--- DATA TO PROCESS Enclosed Below ---

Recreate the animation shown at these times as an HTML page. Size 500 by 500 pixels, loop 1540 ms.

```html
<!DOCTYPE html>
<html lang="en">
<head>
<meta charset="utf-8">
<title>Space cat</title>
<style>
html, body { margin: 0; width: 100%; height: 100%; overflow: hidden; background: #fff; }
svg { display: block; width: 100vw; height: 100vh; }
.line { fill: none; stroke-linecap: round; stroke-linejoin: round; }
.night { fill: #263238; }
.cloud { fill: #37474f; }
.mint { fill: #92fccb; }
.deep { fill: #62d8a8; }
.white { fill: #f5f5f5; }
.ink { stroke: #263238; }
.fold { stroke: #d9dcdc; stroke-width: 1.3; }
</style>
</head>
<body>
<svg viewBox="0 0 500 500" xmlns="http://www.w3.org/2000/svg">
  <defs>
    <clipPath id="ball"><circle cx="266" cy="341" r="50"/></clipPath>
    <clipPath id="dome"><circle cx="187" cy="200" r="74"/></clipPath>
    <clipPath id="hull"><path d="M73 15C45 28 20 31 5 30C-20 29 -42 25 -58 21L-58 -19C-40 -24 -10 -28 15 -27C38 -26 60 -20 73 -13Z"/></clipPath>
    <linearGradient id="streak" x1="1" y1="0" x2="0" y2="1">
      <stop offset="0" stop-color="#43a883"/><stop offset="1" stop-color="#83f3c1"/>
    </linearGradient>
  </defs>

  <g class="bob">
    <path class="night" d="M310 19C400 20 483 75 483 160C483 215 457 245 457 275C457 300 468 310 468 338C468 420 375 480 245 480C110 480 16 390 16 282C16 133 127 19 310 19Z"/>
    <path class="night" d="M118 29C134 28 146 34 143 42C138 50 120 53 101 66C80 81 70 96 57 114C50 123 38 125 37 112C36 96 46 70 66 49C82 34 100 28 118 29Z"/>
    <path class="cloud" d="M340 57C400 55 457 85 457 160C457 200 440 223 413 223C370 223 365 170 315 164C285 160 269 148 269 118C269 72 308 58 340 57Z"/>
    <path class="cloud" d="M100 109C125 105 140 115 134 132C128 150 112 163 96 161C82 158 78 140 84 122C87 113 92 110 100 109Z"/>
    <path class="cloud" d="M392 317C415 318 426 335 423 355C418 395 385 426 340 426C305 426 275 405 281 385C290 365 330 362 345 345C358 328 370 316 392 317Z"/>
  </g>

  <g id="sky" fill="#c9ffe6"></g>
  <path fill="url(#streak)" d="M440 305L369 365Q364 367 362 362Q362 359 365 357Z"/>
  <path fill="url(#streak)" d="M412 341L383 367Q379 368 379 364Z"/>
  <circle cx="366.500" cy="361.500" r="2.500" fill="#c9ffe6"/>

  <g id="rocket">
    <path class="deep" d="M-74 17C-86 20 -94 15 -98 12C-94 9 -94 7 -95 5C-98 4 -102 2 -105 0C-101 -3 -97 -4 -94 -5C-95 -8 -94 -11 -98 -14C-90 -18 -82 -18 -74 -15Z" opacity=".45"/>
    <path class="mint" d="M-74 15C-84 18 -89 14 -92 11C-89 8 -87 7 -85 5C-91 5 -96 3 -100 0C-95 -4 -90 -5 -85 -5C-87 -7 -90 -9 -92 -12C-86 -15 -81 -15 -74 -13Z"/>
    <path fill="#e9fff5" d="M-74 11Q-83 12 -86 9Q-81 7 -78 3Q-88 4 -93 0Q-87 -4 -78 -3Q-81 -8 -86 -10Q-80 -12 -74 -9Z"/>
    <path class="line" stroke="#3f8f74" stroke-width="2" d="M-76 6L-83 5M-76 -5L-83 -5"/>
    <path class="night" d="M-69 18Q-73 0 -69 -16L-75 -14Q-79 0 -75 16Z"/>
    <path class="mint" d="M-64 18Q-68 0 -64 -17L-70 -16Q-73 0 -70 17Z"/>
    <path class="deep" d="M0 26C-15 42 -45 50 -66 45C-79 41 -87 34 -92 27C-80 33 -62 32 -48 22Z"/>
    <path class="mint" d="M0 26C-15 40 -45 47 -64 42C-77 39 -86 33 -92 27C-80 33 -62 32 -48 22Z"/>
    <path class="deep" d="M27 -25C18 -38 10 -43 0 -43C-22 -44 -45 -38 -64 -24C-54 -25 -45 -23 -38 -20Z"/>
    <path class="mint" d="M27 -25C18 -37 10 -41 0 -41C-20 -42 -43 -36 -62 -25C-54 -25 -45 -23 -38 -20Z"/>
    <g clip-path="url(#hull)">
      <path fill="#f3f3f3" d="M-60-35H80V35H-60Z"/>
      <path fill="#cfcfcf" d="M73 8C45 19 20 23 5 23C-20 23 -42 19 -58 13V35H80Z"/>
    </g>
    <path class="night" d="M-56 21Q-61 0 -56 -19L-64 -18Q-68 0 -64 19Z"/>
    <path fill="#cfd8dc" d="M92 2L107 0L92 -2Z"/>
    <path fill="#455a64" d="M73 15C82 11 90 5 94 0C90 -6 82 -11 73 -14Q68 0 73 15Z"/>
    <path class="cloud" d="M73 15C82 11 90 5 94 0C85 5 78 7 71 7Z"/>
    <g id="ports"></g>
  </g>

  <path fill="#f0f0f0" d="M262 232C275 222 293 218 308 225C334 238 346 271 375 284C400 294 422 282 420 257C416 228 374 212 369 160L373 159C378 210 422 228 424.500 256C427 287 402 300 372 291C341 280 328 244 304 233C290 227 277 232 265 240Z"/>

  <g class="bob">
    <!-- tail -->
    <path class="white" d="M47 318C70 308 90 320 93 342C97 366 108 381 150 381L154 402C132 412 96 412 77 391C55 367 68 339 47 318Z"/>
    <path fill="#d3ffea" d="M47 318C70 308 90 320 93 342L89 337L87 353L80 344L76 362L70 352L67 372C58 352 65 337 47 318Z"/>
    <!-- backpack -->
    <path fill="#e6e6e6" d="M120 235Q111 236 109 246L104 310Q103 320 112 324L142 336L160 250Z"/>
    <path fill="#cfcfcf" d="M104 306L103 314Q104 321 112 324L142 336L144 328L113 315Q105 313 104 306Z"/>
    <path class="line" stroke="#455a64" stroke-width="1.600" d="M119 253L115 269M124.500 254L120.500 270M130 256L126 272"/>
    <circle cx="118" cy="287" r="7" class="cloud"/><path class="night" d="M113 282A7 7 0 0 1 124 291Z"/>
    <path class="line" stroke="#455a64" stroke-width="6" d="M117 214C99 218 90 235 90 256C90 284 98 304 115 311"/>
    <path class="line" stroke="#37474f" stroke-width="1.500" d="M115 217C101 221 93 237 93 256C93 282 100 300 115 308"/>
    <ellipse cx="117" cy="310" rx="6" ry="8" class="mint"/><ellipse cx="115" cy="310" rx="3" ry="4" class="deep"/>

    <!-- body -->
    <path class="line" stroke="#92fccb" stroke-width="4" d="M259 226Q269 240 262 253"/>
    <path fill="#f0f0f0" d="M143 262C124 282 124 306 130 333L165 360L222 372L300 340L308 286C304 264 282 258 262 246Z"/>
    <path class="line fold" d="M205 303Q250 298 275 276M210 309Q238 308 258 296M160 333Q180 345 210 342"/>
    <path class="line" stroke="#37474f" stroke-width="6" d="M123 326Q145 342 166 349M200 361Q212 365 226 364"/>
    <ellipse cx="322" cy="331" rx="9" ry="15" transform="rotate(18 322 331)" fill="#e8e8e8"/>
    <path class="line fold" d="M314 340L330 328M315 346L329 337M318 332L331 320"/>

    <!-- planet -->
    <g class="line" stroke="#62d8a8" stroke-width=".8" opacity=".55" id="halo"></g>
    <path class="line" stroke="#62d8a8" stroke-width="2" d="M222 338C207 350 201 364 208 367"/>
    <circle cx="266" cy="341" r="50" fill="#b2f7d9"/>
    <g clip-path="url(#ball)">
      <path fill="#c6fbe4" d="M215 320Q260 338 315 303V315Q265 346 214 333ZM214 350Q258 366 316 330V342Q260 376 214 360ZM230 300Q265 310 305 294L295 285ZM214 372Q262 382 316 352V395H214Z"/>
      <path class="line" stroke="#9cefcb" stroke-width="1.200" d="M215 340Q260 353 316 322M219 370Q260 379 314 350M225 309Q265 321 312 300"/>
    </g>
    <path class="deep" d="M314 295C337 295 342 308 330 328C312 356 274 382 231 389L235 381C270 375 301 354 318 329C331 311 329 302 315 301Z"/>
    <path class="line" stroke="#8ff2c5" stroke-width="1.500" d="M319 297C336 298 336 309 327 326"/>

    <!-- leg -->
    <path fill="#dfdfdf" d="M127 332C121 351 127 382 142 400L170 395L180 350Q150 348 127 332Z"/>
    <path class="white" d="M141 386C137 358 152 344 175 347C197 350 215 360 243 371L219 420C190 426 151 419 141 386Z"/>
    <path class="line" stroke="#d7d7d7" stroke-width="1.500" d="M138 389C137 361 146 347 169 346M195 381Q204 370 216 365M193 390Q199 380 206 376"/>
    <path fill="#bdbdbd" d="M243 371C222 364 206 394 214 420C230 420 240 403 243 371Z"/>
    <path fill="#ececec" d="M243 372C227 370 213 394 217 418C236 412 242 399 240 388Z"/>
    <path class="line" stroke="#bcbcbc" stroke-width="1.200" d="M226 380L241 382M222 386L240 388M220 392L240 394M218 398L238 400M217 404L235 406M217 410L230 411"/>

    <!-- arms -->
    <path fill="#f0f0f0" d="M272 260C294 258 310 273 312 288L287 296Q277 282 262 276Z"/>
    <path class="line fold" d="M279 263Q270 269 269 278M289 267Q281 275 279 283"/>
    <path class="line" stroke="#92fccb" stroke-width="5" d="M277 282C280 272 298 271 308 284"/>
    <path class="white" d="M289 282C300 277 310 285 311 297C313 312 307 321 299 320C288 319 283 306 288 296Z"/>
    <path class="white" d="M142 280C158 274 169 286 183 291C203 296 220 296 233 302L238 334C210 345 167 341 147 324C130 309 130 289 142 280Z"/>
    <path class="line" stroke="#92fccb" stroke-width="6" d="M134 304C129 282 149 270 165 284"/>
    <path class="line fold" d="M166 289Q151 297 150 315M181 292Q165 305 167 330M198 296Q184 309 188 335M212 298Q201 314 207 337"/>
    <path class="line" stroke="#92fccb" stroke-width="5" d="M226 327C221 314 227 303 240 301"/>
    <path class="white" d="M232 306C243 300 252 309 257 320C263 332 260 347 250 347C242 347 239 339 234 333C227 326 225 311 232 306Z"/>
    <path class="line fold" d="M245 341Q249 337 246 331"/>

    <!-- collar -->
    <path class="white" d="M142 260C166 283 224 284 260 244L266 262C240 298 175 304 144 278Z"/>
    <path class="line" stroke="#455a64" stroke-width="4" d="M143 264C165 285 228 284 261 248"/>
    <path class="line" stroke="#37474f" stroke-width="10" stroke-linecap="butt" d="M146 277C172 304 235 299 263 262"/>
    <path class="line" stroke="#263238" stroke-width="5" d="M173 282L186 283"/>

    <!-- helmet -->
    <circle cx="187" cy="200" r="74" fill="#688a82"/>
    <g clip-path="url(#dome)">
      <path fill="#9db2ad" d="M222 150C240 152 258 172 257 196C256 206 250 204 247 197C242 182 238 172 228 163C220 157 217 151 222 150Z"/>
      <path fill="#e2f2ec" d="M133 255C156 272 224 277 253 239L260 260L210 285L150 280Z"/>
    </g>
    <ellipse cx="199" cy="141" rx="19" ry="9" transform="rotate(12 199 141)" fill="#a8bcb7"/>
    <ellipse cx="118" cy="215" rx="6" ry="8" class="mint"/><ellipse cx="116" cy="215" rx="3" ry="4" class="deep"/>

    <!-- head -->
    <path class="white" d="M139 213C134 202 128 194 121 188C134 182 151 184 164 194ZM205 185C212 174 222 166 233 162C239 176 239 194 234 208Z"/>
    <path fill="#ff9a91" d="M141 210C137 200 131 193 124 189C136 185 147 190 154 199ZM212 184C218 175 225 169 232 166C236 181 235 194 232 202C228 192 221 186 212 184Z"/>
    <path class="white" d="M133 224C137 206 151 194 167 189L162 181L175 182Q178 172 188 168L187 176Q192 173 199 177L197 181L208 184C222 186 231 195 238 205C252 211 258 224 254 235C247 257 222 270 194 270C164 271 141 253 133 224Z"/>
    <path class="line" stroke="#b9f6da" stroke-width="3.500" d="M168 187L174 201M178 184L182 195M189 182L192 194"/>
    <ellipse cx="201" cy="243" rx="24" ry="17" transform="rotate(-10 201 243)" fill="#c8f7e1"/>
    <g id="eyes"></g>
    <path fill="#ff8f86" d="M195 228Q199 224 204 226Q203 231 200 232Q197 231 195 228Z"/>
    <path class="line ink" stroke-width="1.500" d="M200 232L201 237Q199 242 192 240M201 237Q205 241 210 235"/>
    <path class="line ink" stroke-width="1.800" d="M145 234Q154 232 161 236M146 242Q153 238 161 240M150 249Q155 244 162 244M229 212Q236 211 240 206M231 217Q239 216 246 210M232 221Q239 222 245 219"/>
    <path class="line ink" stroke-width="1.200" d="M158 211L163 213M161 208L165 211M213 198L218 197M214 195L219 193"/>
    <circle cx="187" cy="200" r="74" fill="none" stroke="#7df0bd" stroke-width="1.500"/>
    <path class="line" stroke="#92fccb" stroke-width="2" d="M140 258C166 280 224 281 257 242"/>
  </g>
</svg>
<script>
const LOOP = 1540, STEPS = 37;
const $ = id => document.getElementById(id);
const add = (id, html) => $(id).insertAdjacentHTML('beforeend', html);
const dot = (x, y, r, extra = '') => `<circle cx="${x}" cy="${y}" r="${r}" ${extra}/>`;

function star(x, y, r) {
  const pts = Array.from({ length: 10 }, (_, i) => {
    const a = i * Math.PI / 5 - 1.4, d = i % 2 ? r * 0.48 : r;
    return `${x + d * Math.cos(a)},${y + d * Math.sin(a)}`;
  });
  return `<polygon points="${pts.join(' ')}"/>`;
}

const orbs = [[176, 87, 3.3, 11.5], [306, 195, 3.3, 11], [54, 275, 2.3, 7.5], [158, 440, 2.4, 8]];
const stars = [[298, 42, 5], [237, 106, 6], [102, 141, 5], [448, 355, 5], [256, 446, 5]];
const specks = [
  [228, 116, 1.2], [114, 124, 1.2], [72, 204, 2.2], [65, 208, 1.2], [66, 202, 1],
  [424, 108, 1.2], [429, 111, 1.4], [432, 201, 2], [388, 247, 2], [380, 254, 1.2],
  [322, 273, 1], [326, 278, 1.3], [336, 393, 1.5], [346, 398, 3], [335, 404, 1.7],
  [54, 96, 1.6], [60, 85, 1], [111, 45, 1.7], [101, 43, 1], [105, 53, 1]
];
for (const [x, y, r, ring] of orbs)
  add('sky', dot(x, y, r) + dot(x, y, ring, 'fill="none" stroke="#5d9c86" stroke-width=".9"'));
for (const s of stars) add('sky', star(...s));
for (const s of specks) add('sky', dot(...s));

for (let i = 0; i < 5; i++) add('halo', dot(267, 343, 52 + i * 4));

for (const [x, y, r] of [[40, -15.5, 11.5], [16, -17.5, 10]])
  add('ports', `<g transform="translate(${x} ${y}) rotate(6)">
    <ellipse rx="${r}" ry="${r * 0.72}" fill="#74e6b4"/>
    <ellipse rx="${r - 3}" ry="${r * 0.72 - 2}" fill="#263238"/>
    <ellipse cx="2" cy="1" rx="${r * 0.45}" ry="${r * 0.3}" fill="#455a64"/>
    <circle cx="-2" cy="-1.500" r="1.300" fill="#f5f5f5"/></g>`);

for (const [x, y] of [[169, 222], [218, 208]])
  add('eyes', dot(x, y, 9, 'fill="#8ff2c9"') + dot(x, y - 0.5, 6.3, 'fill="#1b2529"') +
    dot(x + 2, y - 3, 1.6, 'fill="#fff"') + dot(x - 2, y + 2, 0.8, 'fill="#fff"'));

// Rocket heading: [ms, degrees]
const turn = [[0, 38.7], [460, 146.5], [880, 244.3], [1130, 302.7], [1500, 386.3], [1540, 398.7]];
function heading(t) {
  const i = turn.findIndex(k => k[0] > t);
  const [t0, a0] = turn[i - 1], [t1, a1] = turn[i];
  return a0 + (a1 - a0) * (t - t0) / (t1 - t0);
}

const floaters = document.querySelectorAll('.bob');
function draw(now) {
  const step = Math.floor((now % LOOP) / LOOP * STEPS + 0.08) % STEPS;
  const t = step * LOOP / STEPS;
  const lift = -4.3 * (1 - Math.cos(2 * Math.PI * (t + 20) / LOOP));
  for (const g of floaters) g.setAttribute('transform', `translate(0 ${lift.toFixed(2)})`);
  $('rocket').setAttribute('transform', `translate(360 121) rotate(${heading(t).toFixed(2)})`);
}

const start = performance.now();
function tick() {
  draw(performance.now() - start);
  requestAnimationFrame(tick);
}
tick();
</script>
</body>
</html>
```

--- End of Enclosed DATA TO PROCESS ---

- **WHAT THE TASK REQUIRES**:
Every line above holding the string "rotate" should be listed.

- **ANSWER TO THE PROBLEM**:
    <ellipse cx="322" cy="331" rx="9" ry="15" transform="rotate(18 322 331)" fill="#e8e8e8"/>
    <ellipse cx="199" cy="141" rx="19" ry="9" transform="rotate(12 199 141)" fill="#a8bcb7"/>
    <ellipse cx="201" cy="243" rx="24" ry="17" transform="rotate(-10 201 243)" fill="#c8f7e1"/>
  add('ports', `<g transform="translate(${x} ${y}) rotate(6)">
  $('rocket').setAttribute('transform', `translate(360 121) rotate(${heading(t).toFixed(2)})`);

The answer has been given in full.